What is this book? How do I read it?
What would you do if your 6-year-old sister was sitting next to you, while she was also talking to your parents in another room, in her mid-30s? What if you crawled through your brother’s bedroom window, into a girl who looked too much like you—and she told you this wasn’t your house? What if you had no control over your line through time?
These things happen. Even in the suburbs. This story is about a handful of people in the medium-size town of Wellesley, Massachusetts.
Think of this website like an open studio, me working while you walk around. Have a look, and please ask questions! I’m doing exactly what I would be doing if you weren’t reading it, except you are.
What’s it cost?
Nothing. Turns out monetizing this book makes me unhappy. I just want you to read it. I believe stories are better bartered for, anyway. If you want to support the project, please tweet about it, share it on Facebook, or tell someone you know, who also has a soft spot for time travel stories.
Who are you?
Everyone’s bios are right here.
What’s its story? How’d this start?
While I was at it, I wanted to evict dreams of my childhood house. They wouldn’t leave me alone. I wrote a few poems. I Googled a few place-names—you know, for spelling, to make sure so and so lived on Such and Such Road. I found a 125th Town Anniversary website, which had a little town history, from the Historical Society. It sounded alien to me. I suddenly realized I’ve never been taught a damn thing about my hometown. That website literally changed my life.
The dreams continued. When I was a kid, I used to dream of running away from the house. Sometimes a few nights a week. Now at night, I was approaching it. Before I knew it, I was inside. I wrote more, about the town, about growing up. A sort of “getting this on paper will help me past it.” The poems like little episodes. The dreams continued.

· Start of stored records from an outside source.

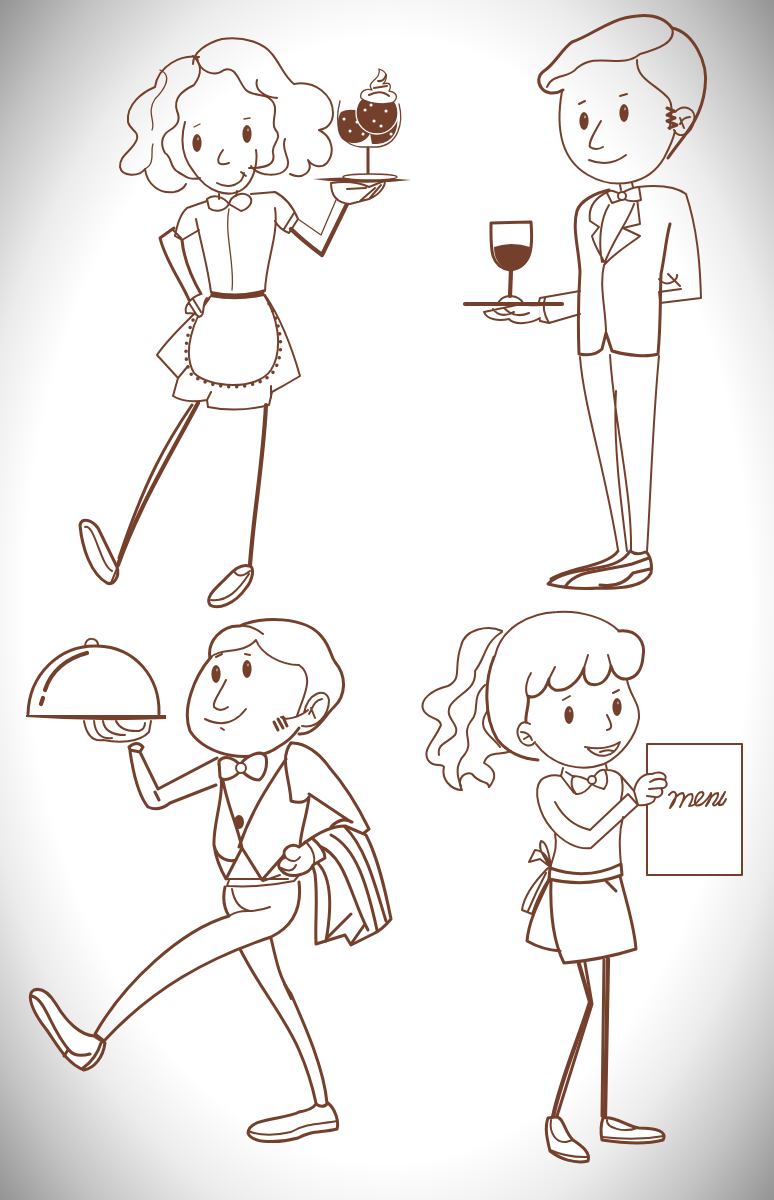
<!DOCTYPE html>
<html lang="en">
<head>
<meta charset="utf-8">
<title>Waiters and waitresses</title>
<style>
:root { --ink: #74402c; --paper: #ffffff; --shade: #929292; }
html, body { margin: 0; background: var(--paper); }
body { width: 774px; height: 1200px; overflow: hidden; }
svg { display: block; }
.line { fill: none; stroke: var(--ink); stroke-width: 2; stroke-linecap: round; stroke-linejoin: round; }
.fine { stroke-width: 1.3; }
.bold { stroke-width: 3; }
.heavy { stroke-width: 4.2; }
.solid { fill: var(--ink); stroke: none; }
.white { fill: var(--paper); }
.dots { stroke-width: 3.6; stroke-dasharray: 0 8; }
</style>
</head>
<body>
<svg width="774" height="1200" viewBox="0 0 774 1200" role="img" aria-label="Line drawings of four restaurant servers">
<defs>
<radialGradient id="vignette" cx=".5" cy=".5" r=".71">
<stop offset="0" stop-color="#fff"/><stop offset=".66" stop-color="#fff"/>
<stop offset=".76" stop-color="#ececec"/><stop offset=".88" stop-color="#c4c4c4"/>
<stop offset="1" stop-color="#929292"/>
</radialGradient>
<g id="eye"><ellipse class="solid" rx="4.6" ry="9"/><ellipse cx="1" cy="-4" rx="1.5" ry="2.4" fill="#fff"/></g>
</defs>
<rect width="774" height="1200" fill="url(#vignette)"/>

<g id="dessert-waitress" class="line">
<g id="curly-hair">
<path d="M199 57C181 54 158 66 155 87C143 92 126 104 128 122C130 130 139 131 137 139C133 151 119 155 120 167C122 177 139 177 145 169C147 185 160 194 174 192C180 191 184 188 186 184"/>
<path d="M193 64C193 52 207 43 222 39C244 36 264 43 272 54C281 65 284 76 294 84C315 80 333 95 333 113C333 124 326 129 319 130C333 137 335 153 327 163C321 169 312 166 308 160C314 172 302 180 290 174"/>
<path d="M193 56C201 63 203 73 194 85C182 91 173 98 177 111C181 120 177 126 170 130C160 136 161 146 165 153C173 158 169 167 178 172C184 175 188 181 200 178"/>
<path d="M197 57C199 73 215 77 224 70C236 65 239 83 246 90C253 97 266 93 270 99C281 107 270 122 275 129C284 139 271 143 273 153C276 165 266 168 249 168M257 80C254 91 266 97 277 98M285 139C280 151 293 160 286 169C281 176 259 178 251 166"/>
<path class="fine" d="M145 169C156 163 150 152 153 144M160 70C174 76 163 91 155 99C146 112 156 122 152 130"/>
</g>
<path d="M185 122C179 144 184 160 194 172C207 192 229 199 243 189C254 181 258 163 256 150"/>
<use href="#eye" x="197" y="143"/><use href="#eye" x="247" y="134"/>
<path class="fine" d="M194 127L200 124M244 119L250 118"/>
<path d="M223 150C215 161 217 167 229 163M217 183C229 190 243 184 244 173M241 172L246 176"/>
<g id="uniform">
<path d="M219 194V199M237 191L236 196M207 199C213 194 223 196 229 204C225 211 215 213 209 208ZM229 204C231 195 243 191 249 196C255 202 248 209 241 211Z"/>
<path d="M207 201L187 208C180 214 177 225 175 236L182 240L199 230M196 219C201 244 207 263 211 292M251 194L275 192C285 197 293 207 298 219L289 233C282 230 277 225 275 221M275 208C279 236 266 260 265 291M294 213L284 229M173 230L181 238"/>
<path class="fine" d="M229 209C224 233 235 264 232 290"/>
<path class="solid" d="M211 291Q239 297 265 289L264 296Q238 302 210 297Z"/>
<path d="M210 297C194 316 172 333 157 355L178 378L173 396C184 403 196 402 207 400L208 407Q238 413 269 405L272 392Q285 385 300 376C292 348 280 317 265 295M178 378L188 366M271 398V386M207 400L211 392"/>
<path d="M209 299C193 319 182 353 194 373C209 388 257 391 271 370C285 347 276 313 264 295"/>
<path class="dots" d="M206 300C188 319 180 355 191 374C211 391 259 392 274 371C288 347 277 315 266 299"/>
</g>
<path class="bold" d="M174 228L160 238C166 262 181 281 189 300M182 240C184 262 193 280 201 294"/>
<path class="white" d="M201 294C191 297 184 306 186 313C190 314 194 311 199 317C206 316 201 304 207 298M189 303L196 314M193 299L201 312"/>
<path class="heavy" d="M291 229C302 240 314 249 322 255L347 204"/><path class="fine" d="M298 219L321 235L336 200"/>
<path class="heavy" d="M198 403C171 454 139 506 118 565M266 405C263 464 254 510 250 565"/>
<path class="bold" d="M192 405C166 443 145 480 119 558"/>
<path class="bold" d="M80 525C82 517 92 520 98 528L117 567C120 576 114 586 107 583C91 574 82 548 80 525Z"/><path d="M85 527C95 524 100 565 112 571M118 566L111 583"/>
<path class="bold" d="M249 566C255 566 253 580 246 588C235 604 218 610 210 605C204 596 219 586 228 576Q240 563 249 566Z"/><path d="M211 600C228 602 239 589 249 574M234 571Q239 580 250 571"/>
<path class="white" d="M331 183C331 194 336 203 350 204L369 199C382 194 387 182 384 181L369 187Q354 180 331 183ZM347 189L366 188M369 199L381 185M360 201L375 188"/>
<path class="solid" d="M313 179Q364 175 411 180Q364 186 313 179Z"/>
<g id="sundae">
<path class="solid" d="M341 112C354 106 369 113 371 124C374 139 358 147 345 141C336 136 336 120 341 112Z"/>
<path class="solid" d="M370 133L397 117C399 133 391 145 372 144Z"/>
<circle cx="377" cy="113" r="21" fill="var(--ink)" stroke="#fff" stroke-width="1.3"/>
<path class="white fine" d="M361 98C359 91 367 88 372 90C365 81 382 80 379 69C389 72 387 80 383 84C392 81 391 88 389 91C400 93 397 101 391 103C381 105 367 103 361 98Z"/><path d="M369 95Q381 89 389 96M374 88L387 86M378 81Q384 82 386 75"/>
<path d="M344 119h.1M350 131h.1M357 122h.1M365 110h.1M374 121h.1M386 111h.1M381 126h.1M391 134h.1M363 134h.1M371 105h.1" stroke="#fff" stroke-width="3"/>
<path class="fine" d="M340 101C334 124 339 145 361 147H377C398 145 404 123 399 104"/><path class="bold" d="M368 148V174"/><ellipse class="white fine" cx="370" cy="177" rx="27" ry="3"/>
</g>
</g>

<g id="wine-waiter" class="line">
<path class="bold" d="M563 90C544 101 531 80 544 71C555 64 561 50 572 42C593 35 610 18 637 16C656 14 666 20 672 28C692 32 709 61 705 88C701 121 683 136 668 158"/>
<path d="M547 87C552 73 569 79 577 68C598 51 621 70 640 54C658 49 677 42 672 28M637 60C636 80 658 85 669 99C674 107 670 118 670 129"/>
<path d="M562 91C555 131 562 160 588 175C616 191 649 184 664 158Q673 141 675 131"/>
<path d="M675 112C684 103 697 109 694 121C691 136 678 139 674 130M680 124Q683 117 690 117M684 128L680 118"/>
<path class="bold" d="M667 108L674 111L667 115L675 118L667 121L677 125L669 128"/>
<use href="#eye" x="584" y="121"/><use href="#eye" x="624" y="113"/>
<path d="M579 104L585 101M620 96L627 94M601 121C594 133 588 143 590 147Q596 151 603 147M589 160Q609 168 626 155"/>
<g id="suit">
<path class="bold" d="M609 190C595 193 580 201 577 211C572 228 579 250 580 272C578 302 578 327 579 354Q594 357 602 349L606 333L612 351C628 356 648 357 658 354C661 322 660 296 661 274C665 255 666 238 670 224"/>
<path d="M638 187C656 185 675 186 686 194C697 228 700 261 701 298L660 303M659 279C666 288 678 281 677 275M668 274L680 286M660 301L659 292L681 289"/>
<path d="M609 191C594 198 588 208 590 221L599 227L592 236C595 248 602 256 605 264C617 251 630 244 640 236L623 228L640 224L636 190M602 262C598 240 601 218 609 205M605 262C614 238 628 222 634 204M604 265C599 287 606 310 606 333"/>
<path class="white" d="M607 193Q609 188 620 194Q632 187 639 187L641 200Q631 203 624 199L612 203Z"/><circle class="white" cx="622" cy="196" r="4"/><path d="M620 185L621 190M632 183L633 187"/>
<path d="M580 357C584 408 605 468 618 550M610 355C614 421 632 492 631 550M616 391C613 443 621 503 627 551M659 356C653 418 651 486 647 552"/>
</g>
<path class="bold white" d="M630 551C624 561 611 566 596 568C577 571 557 574 548 584Q572 590 599 588C622 589 644 587 651 573C653 561 648 552 645 552Q637 556 630 551Z"/>
<path class="bold" d="M618 551C608 566 568 568 551 579M565 587C576 569 602 572 632 564L649 558M600 585Q622 588 633 573L650 569"/>
<path d="M580 291L540 298Q536 309 540 321L549 323L580 314M545 298Q541 310 549 323"/>
<path class="white" d="M539 305C528 306 521 303 512 306L484 312C487 320 499 321 509 319C515 326 532 323 540 318M493 309Q500 319 514 312M504 308Q515 319 529 313"/>
<path class="heavy" d="M465 304H562"/>
<g id="wine-glass"><path class="solid" d="M494 247Q512 241 530 247C529 262 519 269 510 269C499 268 494 258 494 247Z"/><path class="bold" d="M491 223L531 222C533 247 532 267 510 270C489 267 491 247 491 223Z"/><path class="heavy" d="M511 270L510 296"/><path d="M498 303Q502 296 511 296Q520 297 523 303"/></g>
</g>

<g id="cloche-waiter" class="line">
<path class="bold" d="M210 658C207 641 222 625 240 626C260 616 306 616 322 637C331 648 330 655 335 662C347 676 346 696 334 707C325 715 316 735 299 734"/>
<path d="M210 658C220 647 243 655 256 640C261 654 281 665 299 665C316 677 302 699 297 716M240 626C250 625 257 629 263 634"/>
<path class="bold" d="M211 657C193 678 182 710 190 731C207 758 255 764 278 747Q291 740 299 728"/>
<path d="M304 713C308 693 326 686 329 700C329 715 317 729 302 726M309 714C313 708 313 701 322 699M315 718L311 708M308 710C300 717 286 721 281 717"/>
<path class="bold" d="M274 722L278 730M278 719L283 728M283 717L287 726"/>
<use href="#eye" x="216" y="674"/><use href="#eye" x="247" y="669"/>
<path d="M216 657L222 654M245 654L250 655M226 680C220 693 212 702 214 707Q220 713 228 707M205 719Q229 731 246 709M221 728L224 730"/>
<g id="cloche"><path class="bold" d="M28 714C29 675 59 645 97 646C136 647 160 678 159 714"/><path d="M85 646C85 636 99 637 98 646"/><path class="heavy" d="M45 690C51 671 67 658 87 653M41 704L43 698"/><path class="solid" d="M26 715H166V719Q95 722 26 717Z"/></g>
<path d="M84 721C86 732 91 742 103 740C118 743 139 743 149 732L151 721M94 721Q96 740 112 738M103 721Q105 735 125 735M116 721Q121 732 139 731Q145 729 145 723"/>
<path class="bold" d="M129 747Q137 740 143 747L140 752L130 750ZM130 751C133 772 139 796 148 807Q159 812 170 803L216 785M140 752L158 789L217 758M155 792L159 800"/>
<g id="waistcoat">
<path class="bold" d="M219 764C227 792 213 820 214 845C216 860 222 872 226 879L242 848L262 880L292 846M286 759C270 783 252 809 239 847M222 775C226 803 238 827 242 848M291 743C279 758 290 779 291 801Q304 805 309 797M309 797C307 816 301 829 300 846M214 845C217 860 230 862 236 860"/>
<path class="bold" d="M291 743C305 742 320 754 329 767Q351 792 369 829L359 837L305 842M309 794L351 822M331 827Q341 816 352 822"/>
<path d="M226 879H288M228 886Q260 888 294 881L300 874M263 881L280 875M229 880L227 886"/>
<ellipse class="solid" cx="239" cy="822" rx="5" ry="7"/>
<path class="bold white" d="M219 761C225 754 235 759 240 765C245 757 261 748 266 757C268 767 264 777 259 780C250 780 244 773 241 770C236 777 224 783 220 777Z"/><circle class="white" cx="241" cy="768" r="5"/>
</g>
<path class="bold white" d="M306 842C318 833 333 826 345 826Q357 831 366 835C378 858 385 889 391 919Q382 930 373 934L351 945L345 935L316 944C315 919 318 897 315 874Z"/>
<path class="bold" d="M311 858C333 870 332 907 326 941M319 846C346 856 350 896 368 930M331 835C356 848 367 884 377 930M345 827C367 849 376 889 386 921M327 938L351 914M351 944L365 924"/>
<path class="bold white" d="M306 842L312 838Q325 849 325 858L313 865C309 875 289 880 281 870C275 864 282 858 285 857C281 850 290 842 299 847Z"/><path d="M285 857Q294 865 300 857M281 868Q292 874 296 865M307 843Q316 853 314 864"/>
<g id="striding-trousers"><path class="bold" d="M225 887C222 900 224 908 229 916C181 930 124 983 95 1034L104 1041C153 988 208 958 271 937C294 926 302 907 299 882M240 949C260 989 285 1017 299 1050Q310 1075 316 1103M271 938C276 960 280 980 291 994C306 1028 324 1069 327 1103"/><path d="M229 916C243 907 249 915 270 907M232 889Q235 908 250 911M284 984L291 999"/></g>
<path class="bold white" d="M34 990C43 987 51 996 56 1004C67 1023 81 1035 94 1036L105 1043C103 1058 94 1068 84 1070C66 1063 57 1044 46 1029C34 1014 25 995 34 990Z"/><path class="bold" d="M32 996C46 1000 50 1028 69 1050Q75 1058 90 1054M68 1050L64 1056M83 1068Q96 1059 101 1043"/>
<path class="bold white" d="M316 1104Q323 1109 328 1103C336 1110 339 1122 337 1129C321 1133 312 1130 298 1138C280 1143 252 1144 248 1133C249 1117 285 1120 299 1112Q312 1110 316 1104Z"/><path d="M248 1131Q265 1138 291 1132C306 1123 321 1124 337 1121"/>
</g>

<g id="menu-waitress" class="line">
<path d="M502 631C489 625 465 628 461 646C453 669 463 678 448 686C431 690 420 700 423 709C426 719 440 717 441 725C434 741 422 750 428 760C433 768 442 763 444 767C441 779 451 790 462 790C455 777 467 771 472 774C481 785 488 780 489 787C499 775 493 768 484 763C488 750 500 756 511 751"/>
<path d="M502 632C484 643 486 657 475 671C477 690 458 693 450 706C444 719 461 724 455 735C446 744 437 744 439 755M485 685C470 699 481 710 471 721C461 734 474 742 465 754C457 762 455 772 461 786M488 710C474 730 493 736 500 747"/>
<path class="bold" d="M494 657C484 681 484 717 497 739C507 753 524 759 538 760"/>
<path d="M495 656C501 628 529 613 557 612C580 610 606 618 619 631"/>
<path class="bold" d="M619 631C637 629 646 642 643 657C642 670 636 678 627 679C619 680 613 674 611 666C609 679 601 687 590 684C585 682 583 675 584 668C578 684 565 692 555 690Q547 686 549 679C544 695 534 699 528 696C530 704 525 713 526 722"/>
<path d="M528 697C524 690 527 679 531 673M584 668L588 655M611 666L608 655M549 679L555 667"/>
<path d="M627 680C630 696 640 703 639 718C636 737 621 756 604 764C582 772 553 767 536 744M530 724C520 718 515 730 519 738C522 746 531 748 535 742M521 732Q529 732 532 740M524 739L529 736"/>
<use href="#eye" x="569" y="715"/><use href="#eye" x="617" y="707"/>
<path d="M563 700L570 696M613 693L619 690M607 715C611 723 614 729 607 730M585 747Q606 751 620 742C614 759 598 759 588 749M600 752Q607 749 613 751"/>
<path d="M563 768L561 776M606 765L607 770M561 776C553 774 546 776 541 780C532 791 540 815 551 828C563 843 579 850 591 848L638 805L628 794L590 830C577 827 564 819 555 802M607 770Q616 770 621 776L634 791M621 776C625 790 621 796 621 800M623 817C618 836 620 851 621 865M555 834C558 848 553 857 550 868"/>
<path class="white" d="M573 776Q582 776 591 782Q598 768 605 770Q610 782 604 789Q596 787 592 784Q584 795 576 794Q569 786 573 776Z"/><circle class="white" cx="592" cy="780" r="4"/><path d="M561 776L574 793M566 772L574 777"/>
<g id="apron"><path class="bold" d="M550 868Q587 881 621 864L622 875Q586 888 549 879ZM549 880C540 900 529 919 527 941Q543 950 560 951M551 880C550 909 552 939 564 963Q601 960 636 949C634 924 626 901 620 876M606 881L616 891"/><path d="M549 866L540 859L529 862L535 850C545 851 549 859 549 866C546 858 537 850 541 841C547 842 549 855 551 866M548 868C534 882 524 896 522 910L532 914Q539 893 550 877M546 873Q536 892 528 911"/></g>
<rect class="white" x="647" y="744" width="95" height="131"/>
<path role="img" aria-label="menu" d="M669 795Q674 789 676 794Q676 802 670 808Q676 793 683 793Q686 796 680 807Q686 793 692 794Q694 798 689 806Q695 806 699 800Q706 794 702 792Q697 792 695 801Q694 808 702 804Q709 798 711 793Q712 799 706 806Q712 793 718 793Q719 797 713 804Q714 809 722 798L725 792Q719 801 719 805Q723 806 726 799"/>
<path class="white" d="M634 791C636 780 643 773 652 774C661 770 668 775 665 780C669 785 665 789 661 788C665 794 659 798 655 797C656 804 643 806 638 805ZM650 782Q657 777 665 780M649 789L661 788M647 796L655 797"/>
<path class="heavy" d="M579 964L590 1002C578 1041 561 1079 553 1117M608 959L605 1117"/><path class="bold" d="M585 963L592 1004L557 1116M604 960L602 1116"/>
<path class="bold white" d="M548 1118C544 1129 548 1142 550 1151C560 1159 575 1164 588 1161C591 1153 582 1146 573 1140C564 1132 564 1116 555 1117Z"/><path d="M551 1120C549 1133 556 1143 566 1142L573 1140M550 1150Q568 1158 589 1157"/>
<path class="bold white" d="M603 1118C600 1127 601 1135 602 1140C622 1143 645 1145 663 1140C668 1131 655 1128 639 1128C627 1126 615 1116 603 1118Z"/><path d="M607 1120C606 1128 624 1133 637 1128M602 1137Q636 1141 664 1136"/>
</g>
</svg>
</body>
</html>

After a few months, the characters—a boy, his sister, their brother—started defining their own attitudes, experiences, and opinions. It’s less that I became friends with them. More like I’m their biographer now.
I think when I dream of the house, I dream myself to one nearby. I don’t meet them, but other inhabitants of a house that occupies the same geographic space as their house, and mine. Sometimes there are rooms where I don’t remember them.
For a while I was an intruder; when someone found me, out I went. After a year or two, and six months of the dream-house uninhabited, we settled on some kind of deal. I could come and go. Then I would show up in my old bedroom with just a few boxes left to pack, and too busy, too tired to do it.
Lately things have been getting interesting again. In late 2013 Estuary and Freshwater met me in a hallway and introduced themselves. We shook hands. I gushed. In early 2014, I dreamed my best friend (here in Albuquerque) was in the kitchen (there in Wellesley) and firmly aware that I was dreaming, I asked him who he was. He gave me the name of a woman I’ve been looking for ever since.
Many people, and at least a few not-humans, have made this book what it is (and has been). Each of the persons below was responsible for a breakthrough in my understanding of this story. This book simply couldn’t exist in this form without their compassion, assistance, stories—and in those remarkable cases, above-and-beyond willingness to talk about the house we at some time all called home. In your way, each of you is a prophet of this story:
Walter and Mary, and Sue
Jill and Gladys Milroy
Lee Francis IV
Dr. Dan Longboat